B: I think so. About 30 to 40 percent of the work is on the creative side right now. The rest is mostly landing page and banners. For banner ads, you have to make about six different sizes, in [Adobe] Illustrator, primarily. Landing pages don’t take that much time. Unbounce is great. If I were coding all those by hand like a maniac…
I will always enjoy the more heady, creative projects. But for now, it’s a good balance. Sometimes, I don’t want to work on something so open-ended. I want to sit down, put on headphones, and make some ads.
D: So if it were purely creative…
B: I might get more burnt out more quickly, which is probably why I haven’t so far.
D: You probably have other creative friends. Do they ask you about your job? Do you feel proud of the work you do?
B: When I was in the middle of my college career, a lot of people would say, “I’m never selling out. I’m going to make art for the rest of my life, and do my own series, and go in this gallery and that one,” and they quickly realize it’s not easy to make that lifestyle financially sustainable.
I’m grateful and proud to be doing work that is creatively stimulating, to be honing my skills every day. It’s improved the quality of my creative pursuits outside of Workshop.
I’m extremely proud to say I work as a graphic designer at this company.
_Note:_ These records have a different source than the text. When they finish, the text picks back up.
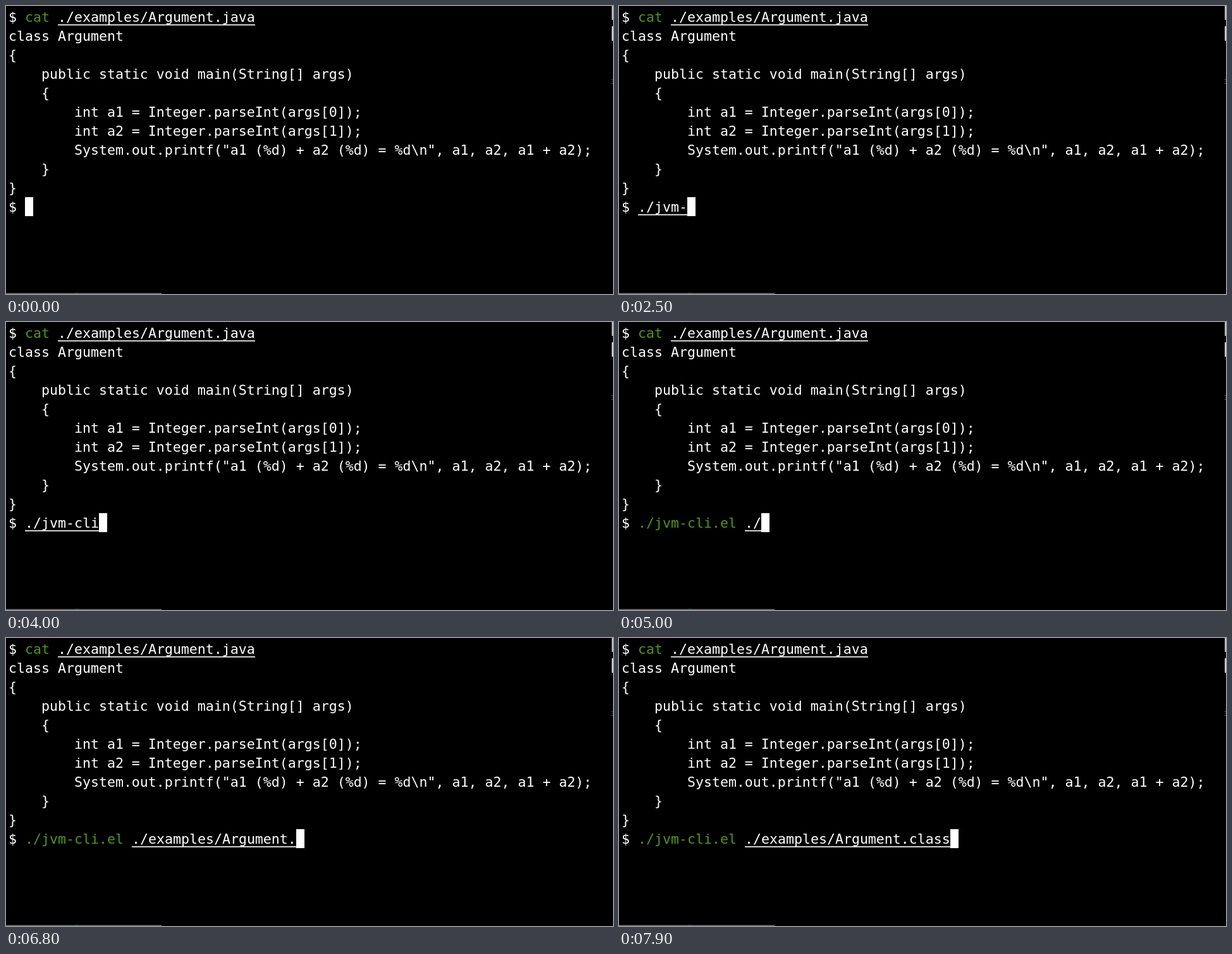
These frames come from a looping animation (960x455 px, 8 s). An HTML page with a canvas:

```html
<!DOCTYPE html>
<html lang="en">
<head>
<meta charset="utf-8">
<title>Terminal session</title>
<style>
  html, body { margin: 0; width: 100%; height: 100%; overflow: hidden; background: #000; }
  canvas { display: block; }
</style>
</head>
<body>
<canvas id="stage" width="960" height="455"></canvas>
<script>
const ctx = document.getElementById('stage').getContext('2d');
const LOOP = 8000, CELL = 13, ROW = 30, LEFT = 4, TOP = 2;
const FONT = '21.593px "DejaVu Sans Mono", monospace';
const WHITE = '#fff', GREEN = '#4e9a06', RED = '#c00';

const PLAIN = { color: WHITE };
const PATH = { color: WHITE, line: true };
const COMMAND = { color: GREEN };
const UNKNOWN = { color: RED, bold: true };

const listing = [
  'class Argument',
  '{',
  '    public static void main(String[] args)',
  '    {',
  '        int a1 = Integer.parseInt(args[0]);',
  '        int a2 = Integer.parseInt(args[1]);',
  '        System.out.printf("a1 (%d) + a2 (%d) = %d\\n", a1, a2, a1 + a2);',
  '    }',
  '}'
];

const tool = './jvm-cli.el';
const file = './examples/Argument.class';
const head = n => [[tool.slice(0, n), PATH]];
const call = (arg, style = PATH) => [[tool, COMMAND], [' ', PLAIN], [arg, style]];
const typed = n => call(file.slice(0, n));
const stem = file.slice(0, 20);

// Command line contents from each moment on
const steps = [
  [0, []],
  [1400, [['.', COMMAND]]],
  [1500, head(2)],
  [2000, head(3)],
  [2200, head(5)],
  [2500, head(6)],
  [2600, head(7)],
  [2700, head(8)],
  [3000, head(9)],
  [3400, [['./jvm-cli,', PATH]]],
  [3500, [['./jvm-cli,', UNKNOWN]]],
  [4000, head(9)],
  [4100, head(10)],
  [4400, typed(0)],
  [4800, typed(1)],
  [5000, typed(2)],
  [5200, typed(3)],
  [5400, typed(4)],
  [5600, typed(5)],
  [5900, typed(11)],
  [6300, typed(12)],
  [6600, typed(13)],
  [6800, typed(20)],
  [7000, call(stem + '.', PLAIN)],
  [7200, call(stem + '.c', PLAIN)],
  [7300, call(stem + '.cl', PLAIN)],
  [7500, [...typed(25), [' ', PLAIN]]],
  [7900, typed(25)]
];

function box(x, y, w, h, color) {
  ctx.fillStyle = color;
  ctx.fillRect(x, y, w, h);
}

// Draws styled runs on a row and returns the x after the last one
function write(row, runs) {
  let x = LEFT;
  const y = TOP + row * ROW;
  for (const [text, style] of runs) {
    const width = text.length * CELL;
    ctx.font = (style.bold ? 'bold ' : '') + FONT;
    ctx.fillStyle = style.color;
    ctx.fillText(text, x, y + 23);
    if (style.line) box(x, y + 27, width, 1.6, style.color);
    x += width;
  }
  return x;
}

// Slivers of neighbouring windows along the edges
function edges() {
  box(958, 0, 2, 22, '#bbb');
  box(958, 32, 2, 23, '#ccc');
  ctx.font = '9px "DejaVu Sans Mono", monospace';
  ctx.fillStyle = '#777';
  ctx.fillText('3', 957, 123);
  box(0, 453.6, 246, 1.4, '#777');
  box(109, 453.6, 6, 1.4, '#4a8a5a');
}

function draw(t) {
  box(0, 0, 960, 455, '#000');
  edges();
  write(0, [['$ ', PLAIN], ['cat', COMMAND], [' ', PLAIN], ['./examples/Argument.java', PATH]]);
  listing.forEach((text, i) => write(i + 1, [[text, PLAIN]]));
  const runs = steps.filter(s => s[0] <= t).pop()[1];
  const x = write(10, [['$ ', PLAIN], ...runs]);
  box(x, TOP + 10 * ROW, CELL, ROW, WHITE);
}

const start = performance.now();
function tick() {
  draw((performance.now() - start) % LOOP);
  requestAnimationFrame(tick);
}
tick();
</script>
</body>
</html>
```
I love making stuff, and every day I come to work and I make stuff, whether that’s a goofy video for Workshop or simple banner ads.
If this were a very buttoned-up place, I might not enjoy it as much. But I love doing the work I’m doing because of the place I’m doing it in and the people I’m doing it with.